__GOAL OF THE EXERCISE__. What follows is a set of records; repeat them exactly, without the pictures.

Source records

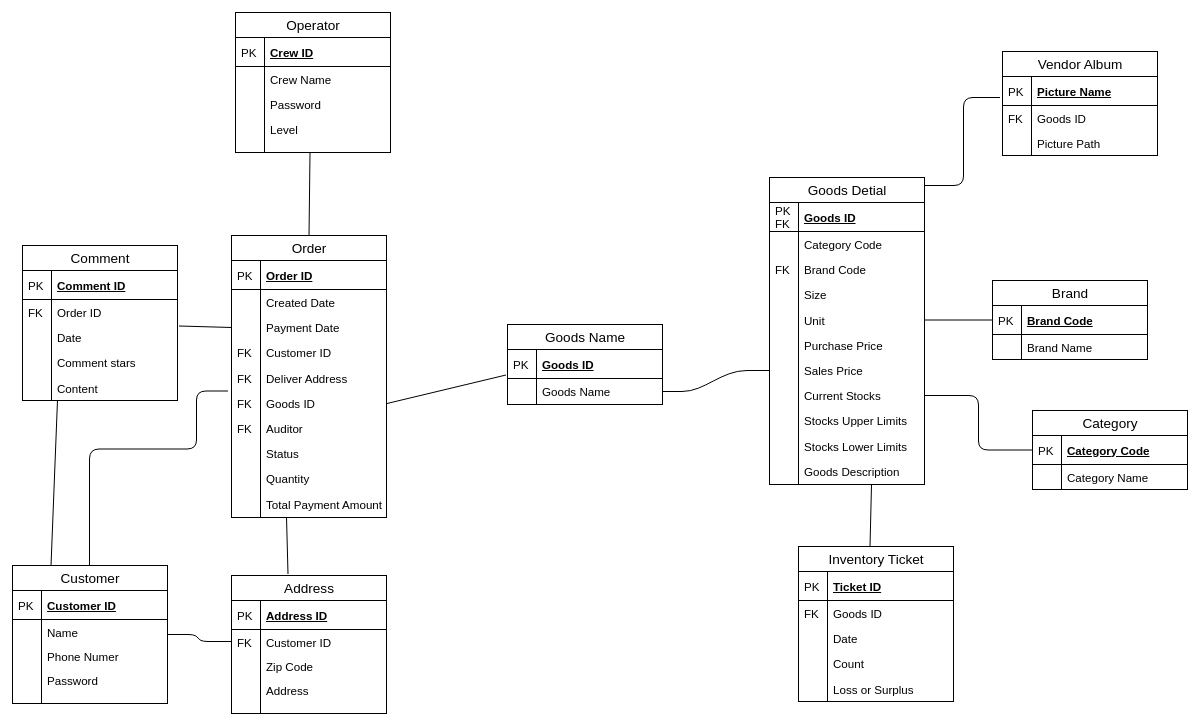
<!DOCTYPE html>
<html lang="en">
<head>
<meta charset="utf-8">
<title>Shop order entity relationship diagram</title>
<style>
:root { --paper: #fff; --ink: #000; --row: 25.2px; }
* { box-sizing: border-box; margin: 0; padding: 0; }
html, body { width: 1200px; height: 725px; overflow: hidden; background: var(--paper); }
body { font: 11.6px/13px "Liberation Sans", Arial, sans-serif; color: var(--ink); }
.diagram { position: relative; width: 1200px; height: 725px; overflow: hidden; }
.connectors { position: absolute; inset: 0; fill: none; stroke: var(--ink); stroke-width: 1; }
.entity { position: absolute; width: 156px; border: 1px solid var(--ink); background: var(--paper); }
.entity::after { content: ""; position: absolute; left: 28px; top: 25px; bottom: 0; width: 1px; background: var(--ink); }
.entity h2 { height: 25px; border-bottom: 1px solid var(--ink); font-size: 13.6px; font-weight: 400; line-height: 25px; text-align: center; }
.entity li { display: grid; grid-template-columns: 29px 1fr; align-items: center; height: var(--row); padding-left: 5px; white-space: nowrap; }
.entity li span { grid-column: 2; }
.entity li b { grid-column: 1; grid-row: 1; font-weight: 400; }
.entity li.primary { height: 29px; border-bottom: 1px solid var(--ink); }
.primary span { font-weight: 700; text-decoration: underline; }
.entity ul { list-style: none; }
.compact { --row: 24.2px; }
.operator { left: 235px; top: 12px; height: 141px; }
.vendor-album { left: 1002px; top: 51px; height: 105px; }
.goods-detail { left: 769px; top: 177px; height: 308px; }
.comment { left: 22px; top: 245px; height: 156px; }
.order { left: 231px; top: 235px; height: 283px; }
.goods-name { left: 507px; top: 324px; height: 81px; }
.brand { left: 992px; top: 280px; height: 80px; }
.category { left: 1032px; top: 410px; height: 80px; }
.customer { left: 12px; top: 565px; height: 139px; }
.address { left: 231px; top: 575px; height: 139px; }
.inventory { left: 798px; top: 546px; height: 156px; }
</style>
</head>
<body>
<main class="diagram">
  <svg class="connectors" width="1200" height="725" viewBox="0 0 1200 725" aria-hidden="true">
    <line x1="310" y1="153" x2="309" y2="236"/>
    <line x1="179" y1="326" x2="232" y2="327.5"/>
    <line x1="57.5" y1="400" x2="51" y2="566"/>
    <path d="M228 391H206Q196.500 391 196.500 400V440Q196.500 449 187 449H99Q89.500 449 89.500 459V566"/>
    <line x1="286.500" y1="517" x2="288" y2="574"/>
    <path d="M167 634.500H188C202 634.500 194 641.500 208 641.500H232"/>
    <line x1="387" y1="403.500" x2="506" y2="375"/>
    <path d="M662 391.500H682C705 391.500 721 370.500 747 370.500H770"/>
    <path d="M924 185.500H954Q963.500 185.500 963.500 176V107Q963.500 97.500 973 97.500H1000"/>
    <line x1="924" y1="320" x2="993" y2="320"/>
    <path d="M924 395.500H969Q978.500 395.500 978.500 405V441Q978.500 450 988 450H1033"/>
    <line x1="871.500" y1="485" x2="870" y2="547"/>
  </svg>

  <section class="entity operator">
    <h2>Operator</h2>
    <ul>
      <li class="primary"><b>PK</b><span>Crew ID</span></li>
      <li><span>Crew Name</span></li>
      <li><span>Password</span></li>
      <li><span>Level</span></li>
    </ul>
  </section>

  <section class="entity vendor-album">
    <h2>Vendor Album</h2>
    <ul>
      <li class="primary"><b>PK</b><span>Picture Name</span></li>
      <li><b>FK</b><span>Goods ID</span></li>
      <li><span>Picture Path</span></li>
    </ul>
  </section>

  <section class="entity goods-detail">
    <h2>Goods Detial</h2>
    <ul>
      <li class="primary"><b>PK<br>FK</b><span>Goods ID</span></li>
      <li><span>Category Code</span></li>
      <li><b>FK</b><span>Brand Code</span></li>
      <li><span>Size</span></li>
      <li><span>Unit</span></li>
      <li><span>Purchase Price</span></li>
      <li><span>Sales Price</span></li>
      <li><span>Current Stocks</span></li>
      <li><span>Stocks Upper Limits</span></li>
      <li><span>Stocks Lower Limits</span></li>
      <li><span>Goods Description</span></li>
    </ul>
  </section>

  <section class="entity comment">
    <h2>Comment</h2>
    <ul>
      <li class="primary"><b>PK</b><span>Comment ID</span></li>
      <li><b>FK</b><span>Order ID</span></li>
      <li><span>Date</span></li>
      <li><span>Comment stars</span></li>
      <li><span>Content</span></li>
    </ul>
  </section>

  <section class="entity order">
    <h2>Order</h2>
    <ul>
      <li class="primary"><b>PK</b><span>Order ID</span></li>
      <li><span>Created Date</span></li>
      <li><span>Payment Date</span></li>
      <li><b>FK</b><span>Customer ID</span></li>
      <li><b>FK</b><span>Deliver Address</span></li>
      <li><b>FK</b><span>Goods ID</span></li>
      <li><b>FK</b><span>Auditor</span></li>
      <li><span>Status</span></li>
      <li><span>Quantity</span></li>
      <li><span>Total Payment Amount</span></li>
    </ul>
  </section>

  <section class="entity goods-name">
    <h2>Goods Name</h2>
    <ul>
      <li class="primary"><b>PK</b><span>Goods ID</span></li>
      <li><span>Goods Name</span></li>
    </ul>
  </section>

  <section class="entity brand">
    <h2>Brand</h2>
    <ul>
      <li class="primary"><b>PK</b><span>Brand Code</span></li>
      <li><span>Brand Name</span></li>
    </ul>
  </section>

  <section class="entity category">
    <h2>Category</h2>
    <ul>
      <li class="primary"><b>PK</b><span>Category Code</span></li>
      <li><span>Category Name</span></li>
    </ul>
  </section>

  <section class="entity customer compact">
    <h2>Customer</h2>
    <ul>
      <li class="primary"><b>PK</b><span>Customer ID</span></li>
      <li><span>Name</span></li>
      <li><span>Phone Numer</span></li>
      <li><span>Password</span></li>
    </ul>
  </section>

  <section class="entity address compact">
    <h2>Address</h2>
    <ul>
      <li class="primary"><b>PK</b><span>Address ID</span></li>
      <li><b>FK</b><span>Customer ID</span></li>
      <li><span>Zip Code</span></li>
      <li><span>Address</span></li>
    </ul>
  </section>

  <section class="entity inventory">
    <h2>Inventory Ticket</h2>
    <ul>
      <li class="primary"><b>PK</b><span>Ticket ID</span></li>
      <li><b>FK</b><span>Goods ID</span></li>
      <li><span>Date</span></li>
      <li><span>Count</span></li>
      <li><span>Loss or Surplus</span></li>
    </ul>
  </section>
</main>
</body>
</html>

__TASK SOLUTION__.
<!DOCTYPE html>
<html lang="en">
<head>
<meta charset="utf-8">
<title>Shop order entity relationship diagram</title>
<style>
:root { --paper: #fff; --ink: #000; --row: 25.2px; }
* { box-sizing: border-box; margin: 0; padding: 0; }
html, body { width: 1200px; height: 725px; overflow: hidden; background: var(--paper); }
body { font: 11.6px/13px "Liberation Sans", Arial, sans-serif; color: var(--ink); }
.diagram { position: relative; width: 1200px; height: 725px; overflow: hidden; }
.connectors { position: absolute; inset: 0; fill: none; stroke: var(--ink); stroke-width: 1; }
.entity { position: absolute; width: 156px; border: 1px solid var(--ink); background: var(--paper); }
.entity::after { content: ""; position: absolute; left: 28px; top: 25px; bottom: 0; width: 1px; background: var(--ink); }
.entity h2 { height: 25px; border-bottom: 1px solid var(--ink); font-size: 13.6px; font-weight: 400; line-height: 25px; text-align: center; }
.entity li { display: grid; grid-template-columns: 29px 1fr; align-items: center; height: var(--row); padding-left: 5px; white-space: nowrap; }
.entity li span { grid-column: 2; }
.entity li b { grid-column: 1; grid-row: 1; font-weight: 400; }
.entity li.primary { height: 29px; border-bottom: 1px solid var(--ink); }
.primary span { font-weight: 700; text-decoration: underline; }
.entity ul { list-style: none; }
.compact { --row: 24.2px; }
.operator { left: 235px; top: 12px; height: 141px; }
.vendor-album { left: 1002px; top: 51px; height: 105px; }
.goods-detail { left: 769px; top: 177px; height: 308px; }
.comment { left: 22px; top: 245px; height: 156px; }
.order { left: 231px; top: 235px; height: 283px; }
.goods-name { left: 507px; top: 324px; height: 81px; }
.brand { left: 992px; top: 280px; height: 80px; }
.category { left: 1032px; top: 410px; height: 80px; }
.customer { left: 12px; top: 565px; height: 139px; }
.address { left: 231px; top: 575px; height: 139px; }
.inventory { left: 798px; top: 546px; height: 156px; }
</style>
</head>
<body>
<main class="diagram">
  <svg class="connectors" width="1200" height="725" viewBox="0 0 1200 725" aria-hidden="true">
    <line x1="310" y1="153" x2="309" y2="236"/>
    <line x1="179" y1="326" x2="232" y2="327.5"/>
    <line x1="57.5" y1="400" x2="51" y2="566"/>
    <path d="M228 391H206Q196.500 391 196.500 400V440Q196.500 449 187 449H99Q89.500 449 89.500 459V566"/>
    <line x1="286.500" y1="517" x2="288" y2="574"/>
    <path d="M167 634.500H188C202 634.500 194 641.500 208 641.500H232"/>
    <line x1="387" y1="403.500" x2="506" y2="375"/>
    <path d="M662 391.500H682C705 391.500 721 370.500 747 370.500H770"/>
    <path d="M924 185.500H954Q963.500 185.500 963.500 176V107Q963.500 97.500 973 97.500H1000"/>
    <line x1="924" y1="320" x2="993" y2="320"/>
    <path d="M924 395.500H969Q978.500 395.500 978.500 405V441Q978.500 450 988 450H1033"/>
    <line x1="871.500" y1="485" x2="870" y2="547"/>
  </svg>

  <section class="entity operator">
    <h2>Operator</h2>
    <ul>
      <li class="primary"><b>PK</b><span>Crew ID</span></li>
      <li><span>Crew Name</span></li>
      <li><span>Password</span></li>
      <li><span>Level</span></li>
    </ul>
  </section>

  <section class="entity vendor-album">
    <h2>Vendor Album</h2>
    <ul>
      <li class="primary"><b>PK</b><span>Picture Name</span></li>
      <li><b>FK</b><span>Goods ID</span></li>
      <li><span>Picture Path</span></li>
    </ul>
  </section>

  <section class="entity goods-detail">
    <h2>Goods Detial</h2>
    <ul>
      <li class="primary"><b>PK<br>FK</b><span>Goods ID</span></li>
      <li><span>Category Code</span></li>
      <li><b>FK</b><span>Brand Code</span></li>
      <li><span>Size</span></li>
      <li><span>Unit</span></li>
      <li><span>Purchase Price</span></li>
      <li><span>Sales Price</span></li>
      <li><span>Current Stocks</span></li>
      <li><span>Stocks Upper Limits</span></li>
      <li><span>Stocks Lower Limits</span></li>
      <li><span>Goods Description</span></li>
    </ul>
  </section>

  <section class="entity comment">
    <h2>Comment</h2>
    <ul>
      <li class="primary"><b>PK</b><span>Comment ID</span></li>
      <li><b>FK</b><span>Order ID</span></li>
      <li><span>Date</span></li>
      <li><span>Comment stars</span></li>
      <li><span>Content</span></li>
    </ul>
  </section>

  <section class="entity order">
    <h2>Order</h2>
    <ul>
      <li class="primary"><b>PK</b><span>Order ID</span></li>
      <li><span>Created Date</span></li>
      <li><span>Payment Date</span></li>
      <li><b>FK</b><span>Customer ID</span></li>
      <li><b>FK</b><span>Deliver Address</span></li>
      <li><b>FK</b><span>Goods ID</span></li>
      <li><b>FK</b><span>Auditor</span></li>
      <li><span>Status</span></li>
      <li><span>Quantity</span></li>
      <li><span>Total Payment Amount</span></li>
    </ul>
  </section>

  <section class="entity goods-name">
    <h2>Goods Name</h2>
    <ul>
      <li class="primary"><b>PK</b><span>Goods ID</span></li>
      <li><span>Goods Name</span></li>
    </ul>
  </section>

  <section class="entity brand">
    <h2>Brand</h2>
    <ul>
      <li class="primary"><b>PK</b><span>Brand Code</span></li>
      <li><span>Brand Name</span></li>
    </ul>
  </section>

  <section class="entity category">
    <h2>Category</h2>
    <ul>
      <li class="primary"><b>PK</b><span>Category Code</span></li>
      <li><span>Category Name</span></li>
    </ul>
  </section>

  <section class="entity customer compact">
    <h2>Customer</h2>
    <ul>
      <li class="primary"><b>PK</b><span>Customer ID</span></li>
      <li><span>Name</span></li>
      <li><span>Phone Numer</span></li>
      <li><span>Password</span></li>
    </ul>
  </section>

  <section class="entity address compact">
    <h2>Address</h2>
    <ul>
      <li class="primary"><b>PK</b><span>Address ID</span></li>
      <li><b>FK</b><span>Customer ID</span></li>
      <li><span>Zip Code</span></li>
      <li><span>Address</span></li>
    </ul>
  </section>

  <section class="entity inventory">
    <h2>Inventory Ticket</h2>
    <ul>
      <li class="primary"><b>PK</b><span>Ticket ID</span></li>
      <li><b>FK</b><span>Goods ID</span></li>
      <li><span>Date</span></li>
      <li><span>Count</span></li>
      <li><span>Loss or Surplus</span></li>
    </ul>
  </section>
</main>
</body>
</html>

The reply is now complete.